In addition, I visited the Ara Pacis Augustae, the Altar of Augustan Peace. Augustus constructed this monument to promote an image not only of dominion over the western and eastern parts of the empire, but also of the peace and prosperity that only Augustan heirs can continue. In Diana Kleiner’s Cleopatra and Rome, she argues that Cleopatra’s influence permeates throughout the structure, from the design to its figure carvings. First, the Ara Pacis emulated the peaceful procession and ritual sacrifice reliefs found in the Dendera Temple where Cleopatra carved herself with the young Caesarion, the child she bore with Julius Caesar. Further, Cleopatra’s daughter Cleopatra Selene likely appears alongside Cleopatra’s grandson in the north frieze of the Ara Pacis, possibly to represent Egypt’s integration into the Roman empire under Augustus. I also visited the Gregorian Egyptian Museum, a section in the Vatican Museums that holds a rich trove of artifacts from Roman Egypt and Egyptian-inspired Rome. Together, modern scholarly sources and material evidence paint Cleopatra as a powerful woman who had an indelible religious, political, and visual impact on Rome.
In conducting this research, I confronted a number of challenges. Claims regarding Cleopatra’s personality and actions are often difficult to verify, and academic studies readily admit this. All contemporaneous sources on Cleopatra that survive were written by Roman authors who readily employ invectives. Though certain writings are attributed to Cleopatra from a treatise on cosmetics to essays on gynecology and alchemy, there is no definitive evidence of any extant works written by her. Personally, Roman and Ptolemaic lineages were quite difficult to keep track since they have longstanding traditions of incestuous marriages, are rife with political murders, and frequently include adopted children of relatives. Through this research process, I also recognized that organization and focus are two invaluable assets for efficiently conducting in-depth research.

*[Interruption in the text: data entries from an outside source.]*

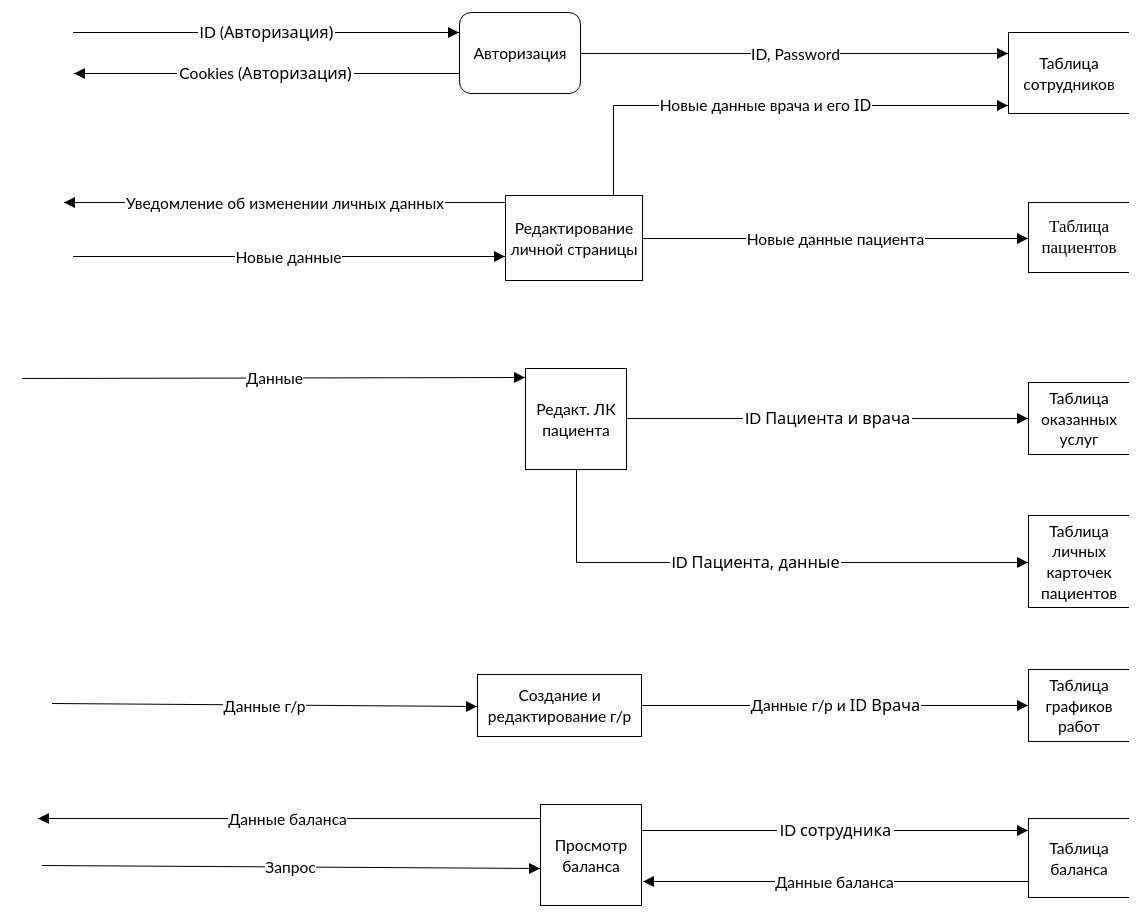
<!DOCTYPE html>
<html lang="ru">
<head>
<meta charset="utf-8">
<title>Диаграмма потоков данных</title>
<style>
:root { --paper: #fff; --ink: #000; }
* { box-sizing: border-box; }
html, body { margin: 0; }
body { background: var(--paper); }
.diagram {
  position: relative; width: 1142px; height: 918px; overflow: hidden;
  background: var(--paper); color: var(--ink);
  font: 15.6px/20.6px Lato, "Open Sans", sans-serif;
}
.flows { position: absolute; inset: 0; fill: none; stroke: var(--ink); stroke-width: 1; }
.arrowhead { fill: var(--ink); stroke: none; }
.process, .store, .label {
  position: absolute; display: flex; align-items: center; justify-content: center;
  left: var(--x); top: var(--y); width: var(--w);
  text-align: center; white-space: nowrap; background: var(--paper);
}
.process, .store { height: var(--h); border: 1px solid var(--ink); padding-top: 1px; }
.rounded { border-radius: 12px; }
.store { border-right: 0; }
.serif { font-family: "Liberation Serif", serif; font-size: 17px; }
.label { height: 20px; margin-top: -10px; white-space: pre; }
.label b { font: 16.3px/20px "Noto Sans", "Open Sans", sans-serif; }
</style>
</head>
<body>
<main class="diagram">
  <svg class="flows" width="1142" height="918" viewBox="0 0 1142 918" aria-hidden="true">
    <defs>
      <marker id="arrow" markerUnits="userSpaceOnUse" markerWidth="11" markerHeight="12" refX="11" refY="6" orient="auto">
        <path class="arrowhead" d="M0 .5L11 6L0 11.5Z"/>
      </marker>
    </defs>
    <g marker-end="url(#arrow)">
      <path d="M73 32.5H459"/>
      <path d="M459 73.5H74"/>
      <path d="M581 53.5H1008"/>
      <path d="M613.5 195V105.5H1008"/>
      <path d="M505 202.5H64"/>
      <path d="M73 256.5H505"/>
      <path d="M643 238.5H1028"/>
      <path d="M22 378.5L525 377.5"/>
      <path d="M627 418.5H1028"/>
      <path d="M576.5 470V562.5H1028"/>
      <path d="M52 703.5L477 706.5"/>
      <path d="M642 705.5H1028"/>
      <path d="M540 818.5H38"/>
      <path d="M42 865.5L540 868.5"/>
      <path d="M642 830.5H1028"/>
      <path d="M1028 881.5H643"/>
    </g>
  </svg>

  <div class="process rounded" style="--x:459px;--y:12px;--w:122px;--h:82px">Авторизация</div>
  <div class="process" style="--x:505px;--y:195px;--w:138px;--h:86px">Редактирование<br>личной страницы</div>
  <div class="process" style="--x:525px;--y:368px;--w:102px;--h:102px">Редакт. ЛК<br>пациента</div>
  <div class="process" style="--x:477px;--y:674px;--w:165px;--h:63px">Создание и<br>редактирование г/р</div>
  <div class="process" style="--x:540px;--y:804px;--w:102px;--h:102px">Просмотр<br>баланса</div>

  <div class="store" style="--x:1008px;--y:32px;--w:121px;--h:82px">Таблица<br>сотрудников</div>
  <div class="store serif" style="--x:1028px;--y:202px;--w:101px;--h:71px">Таблица<br>пациентов</div>
  <div class="store" style="--x:1028px;--y:382px;--w:101px;--h:73px">Таблица<br>оказанных<br>услуг</div>
  <div class="store" style="--x:1028px;--y:515px;--w:101px;--h:93px">Таблица<br>личных<br>карточек<br>пациентов</div>
  <div class="store" style="--x:1028px;--y:669px;--w:101px;--h:73px">Таблица<br>графиков<br>работ</div>
  <div class="store" style="--x:1028px;--y:818px;--w:101px;--h:80px">Таблица<br>баланса</div>

  <div class="label" style="--x:198px;--y:32px;--w:137px"><span>ID (<b>Авторизация)</b></span></div>
  <div class="label" style="--x:177px;--y:73px;--w:177px"><span>Cookies (<b>Авторизация)</b></span></div>
  <div class="label" style="--x:751px;--y:54px;--w:89px">ID, Password</div>
  <div class="label" style="--x:659px;--y:105px;--w:213px"><span>Новые данные врача и его <b>ID</b></span></div>
  <div class="label" style="--x:125px;--y:203px;--w:320px">Уведомление об изменении личных данных</div>
  <div class="label" style="--x:235px;--y:257px;--w:107px">Новые данные</div>
  <div class="label" style="--x:746px;--y:239px;--w:179px">Новые данные пациента</div>
  <div class="label" style="--x:246px;--y:378px;--w:57px">Данные</div>
  <div class="label" style="--x:743px;--y:418px;--w:169px"><span>ID <b>Пациента и врача</b></span></div>
  <div class="label" style="--x:670px;--y:562px;--w:171px"><span>ID <b>Пациента, данные</b></span></div>
  <div class="label" style="--x:223px;--y:706px;--w:83px">Данные г/р</div>
  <div class="label" style="--x:750px;--y:705px;--w:171px"><span>Данные г/р и <b>ID Врача</b></span></div>
  <div class="label" style="--x:228px;--y:819px;--w:119px">Данные баланса</div>
  <div class="label" style="--x:265px;--y:867px;--w:51px">Запрос</div>
  <div class="label" style="--x:777px;--y:830px;--w:117px"><span>ID <b>сотрудника</b></span></div>
  <div class="label" style="--x:775px;--y:882px;--w:119px">Данные баланса</div>
</main>
</body>
</html>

With the summer over, I anticipate exploring deeper into the non-Roman depictions of Cleopatra and how those images clash or complement the Roman view of her. My immediate focus will be to read through Bernard Legras’s Cléopâtre l’Egyptienne (2021), which uses a variety of non-Roman sources to construct a more objective, scholarly picture of Cleopatra. Ultimately I see this project as the cornerstone of a senior dossier for a potential major in Classical Civilizations.
I am grateful for the support of Duke University Libraries and their patrons in providing the intellectual and financial resources for this summer research opportunity. I also greatly appreciate the research suggestions and writing advice of my faculty mentor, Professor Lauren Ginsberg, Duke librarians Arianne Hartsell-Gundy and Greta Boers, and program advisor Rukimani Pv. Finally, I want to thank my 2023 LIFE Summer cohort Axelle Miel and Jura Miklobusec. I can’t wait to see where your research takes you.